Reference Species
Technical CharacteristicsPanamawoodAmerican ElmRed Cedar
Densitykg/m3432560530
Janka Hardnesskgf400376408
Bending Stiffness (Modulus of Elasticity)GPa12.19.26.1
Bending Strength (Modulus of Rupture)MPa100.081.460.7
Crushing StrengthMPa51.938.141.5
Shrinkage, Radial%5.3%4.2%3.1%
Shrinkage, Tangential%11.2%9.5%4.7%
Shrinkage, Volumetric%11.9%14.6%7.8%
T/R Ratio2.12.31.5
Values determined at 12% humidity - Provided for reference only

DENSITY

JANKA HARDNESS

BENDING STIFFNESS

BENDING STRENGTH

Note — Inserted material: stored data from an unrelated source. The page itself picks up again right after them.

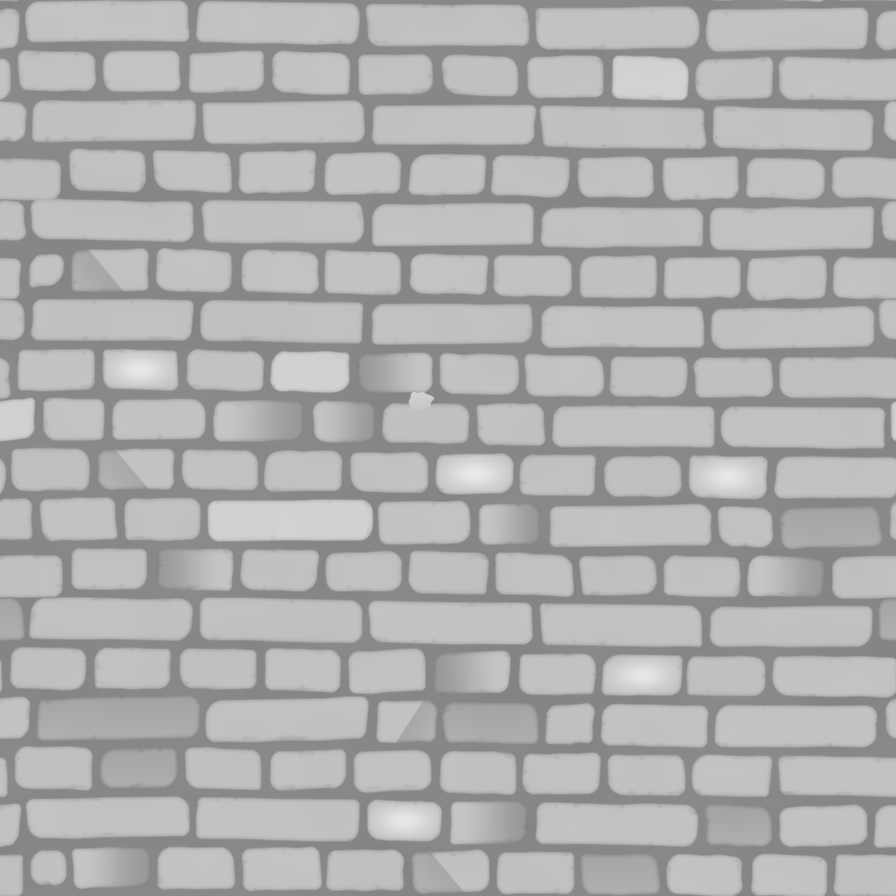
Give the GLSL for this texture map, as a three.js fragment shader.

```glsl
varying vec2 vUv;

const float ROWS = 18.0;
const float LONG_PITCH = 0.1895;
const float SHORT_PITCH = 0.0945;
const float HALF_HEIGHT = 0.0228;
const float STONE = 0.757;
const float MORTAR = 0.53;

float hash(vec2 p) {
  vec3 q = fract(p.xyx * 0.1031);
  q += dot(q, q.yzx + 33.33);
  return fract((q.x + q.y) * q.z);
}

float noise(vec2 p) {
  vec2 i = floor(p), f = fract(p);
  f = f * f * (3.0 - 2.0 * f);
  return mix(mix(hash(i), hash(i + vec2(1, 0)), f.x),
             mix(hash(i + vec2(0, 1)), hash(i + vec2(1, 1)), f.x), f.y);
}

float roundedBox(vec2 p, vec2 halfSize, float radius) {
  vec2 q = abs(p) - halfSize + radius;
  return length(max(q, 0.0)) + min(max(q.x, q.y), 0.0) - radius;
}

// Left edge of the first brick in a course
float courseStart(float row, float isShort) {
  float k = floor(row * 0.5);
  float far = max(step(1.5, mod(k, 3.0)), 1.0 - step(0.5, abs(k - 1.0)));
  float jitter = hash(vec2(row, 71.0));
  return mix(0.024 + 0.022 * jitter, mix(0.007, 0.071, far) + 0.01 * jitter, isShort);
}

// Tone of one face; q runs from -1 to 1 over the brick
float faceTone(vec2 q, vec2 id, float chance) {
  float kind = hash(id + 5.3) / chance;
  float side = hash(id + 9.1) < 0.5 ? -1.0 : 1.0;
  float tone = STONE + 0.012 * (hash(id + 2.7) - 0.5);
  if (kind < 0.2) tone = 0.665 + 0.02 * q.y;
  else if (kind < 0.45) tone = mix(0.6, 0.77, smoothstep(-1.0, 0.8, q.x * side));
  else if (kind < 0.65) tone += 0.15 * exp(-1.8 * dot(q, q));
  else if (kind < 0.9) {
    float cut = q.x * side + 0.45 * q.y - 0.1;
    tone -= 0.1 * smoothstep(-0.03, 0.03, cut) * (1.0 - 0.4 * smoothstep(0.0, 1.2, cut));
  } else if (kind < 1.0) tone = 0.82;
  return tone;
}

// Signed distance and tone of the brick nearest p in a course
vec2 brick(vec2 p, float course) {
  float row = mod(course, ROWS);
  float isShort = mod(row, 2.0);
  float lower = step(6.5, row);
  float pitch = mix(LONG_PITCH, SHORT_PITCH, isShort);
  float count = mix(5.0, 9.0, isShort);
  float start = courseStart(row, isShort);
  float x = fract(p.x - start);
  float slot = min(floor(x / pitch), count);
  float left = slot * pitch;
  float right = slot > count - 0.5 ? 1.0 : left + pitch;
  vec2 id = vec2(row, slot);

  // Some slots hold two stones
  bool spare = slot > count - 0.5;
  bool pair = isShort > 0.5 ? spare && mod(floor(row * 0.5), 6.0) == 2.0
                            : !spare && hash(id + 31.0) < 0.14 * lower;
  float pebble = 0.0;
  if (pair) {
    float cut = mix(left, right, isShort > 0.5 ? 0.68 : mix(0.3, 0.6, hash(id + 17.0)));
    if (x < cut) right = cut;
    else {
      left = cut;
      id.y += 20.0;
      pebble = isShort;
    }
  }
  left += 0.003 + 0.003 * hash(id + 1.1);
  right -= 0.003 + 0.003 * hash(id + 4.4);

  float middle = 0.5 * (left + right);
  float sag = 0.009 * smoothstep(0.1, 0.9, fract(start + middle)) - 0.004;
  vec2 halfSize = vec2(0.5 * (right - left), HALF_HEIGHT + 0.002 * (hash(id + 6.6) - 0.5));
  halfSize.y *= 1.0 - 0.2 * pebble;
  vec2 local = vec2(x - middle, p.y - (course + 0.5) / ROWS - sag);
  vec2 q = local / halfSize;

  // Hand-cut outline: tilt, shear, wobble and uneven corners
  local.y += 0.004 * (hash(id + 8.2) - 0.5) * q.x;
  local.x += 0.0035 * (hash(id + 3.9) - 0.5) * q.y;
  float radius = mix(0.005, 0.017, hash(id * 3.0 + sign(q) * 0.7 + 40.0));
  radius = min(radius, 0.9 * halfSize.x);
  float d = roundedBox(local, halfSize, radius);
  d += 0.0022 * (noise(q * vec2(2.5, 1.5) + id * 13.0 + 50.0) - 0.5);
  return vec2(d, faceTone(q, id, mix(0.08, 0.28, lower)));
}

// Small loose stone lying on the wall
float looseStone(float tone, vec2 p, vec2 center, float radius) {
  vec2 offset = p - center;
  float d = length(offset * vec2(0.85, 1.1)) - radius * (0.8 + 0.4 * noise(p * 180.0));
  float shade = 0.8 - 2.5 * offset.y;
  return mix(tone, shade, smoothstep(0.001, -0.001, d));
}

void main() {
  vec2 p = vec2(vUv.x, 1.0 - vUv.y);
  float course = floor(p.y * ROWS);
  vec2 nearest = vec2(1.0, STONE);
  for (int i = -1; i <= 1; i++) {
    vec2 candidate = brick(p, course + float(i));
    if (candidate.x < nearest.x) nearest = candidate;
  }
  float d = nearest.x;

  // Soft rim and small chips near the edges
  float rim = smoothstep(-0.007, 0.001, d);
  float chips = smoothstep(0.8, 0.9, noise(p * vec2(95.0, 130.0))) * smoothstep(-0.009, -0.003, d);
  float stone = nearest.y - 0.09 * rim * rim - 0.035 * chips;
  stone += 0.012 * (noise(p * 22.0) - 0.5);

  float mortar = MORTAR + 0.025 * (noise(p * 14.0) - 0.5);
  float tone = mix(mortar, stone, smoothstep(0.0013, -0.0013, d));
  tone = looseStone(tone, p, vec2(0.469, 0.447), 0.0115);
  gl_FragColor = vec4(vec3(tone), 1.0);
}
```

CRUSHING STRENGTH

SHRINKAGE

Values are for reference only and cannot be guaranteed. Wood is a natural material and physical and mechanical properties may vary depending on age, genetics, and other factors. We encourage customers to consult the references provided in the bibliography. For further explanations of wood’s key technical characteristics, an excellent resource is the Wood Database with articles on Density (average dried weight); Janka hardness; Elastic Modulus; Rupture Modulus; Crushing Strength; Radial, Tangential and Volumetric Shrinkage.

ReferencesView Source
Comvalius, L.B. "Surinamese Timber Species: Characteristics and Utilization." Djinipi N.V. 2001.
“Catálogo virtual de flora del Valle de Aburrá.” Universidad EIA.
Árbol de Bellote. "Catalogo de Arboles." Red de Viveros de Biodiversidad (México).
Camajón. "Maderas de Colombia." GFTN. WWF
Camajón. Laboratorio de Productos Forestales. Universidad Nacional de Colombia. 2018.
Chicha. Data Sheets. “The main technological characteristics of 245 tropical wood species.” Tropix 7. CIRAD.
Chichá. FSC Denmark. Lesser Known Species.
Chichá. ITTO Lesser Known Species.
Chichá. Wood Technology Transfer Fact Sheets. Forest Products Laboratory. USDA Forest Service.
Gérard, J. Guibal, D. et al. "Tropical Timber Atlas: Technological characteristics and uses." ITTO. Éditions Quæ, 2017.
Panamá. "Maderas de Panamá: Catálogo Maderas de Panamá" WWF.
Sterculia apetala. Cordero, J. Boshier, D. "Arboles de Centroamerica: Un manual para extensionistas." Oxford/Catie. 2003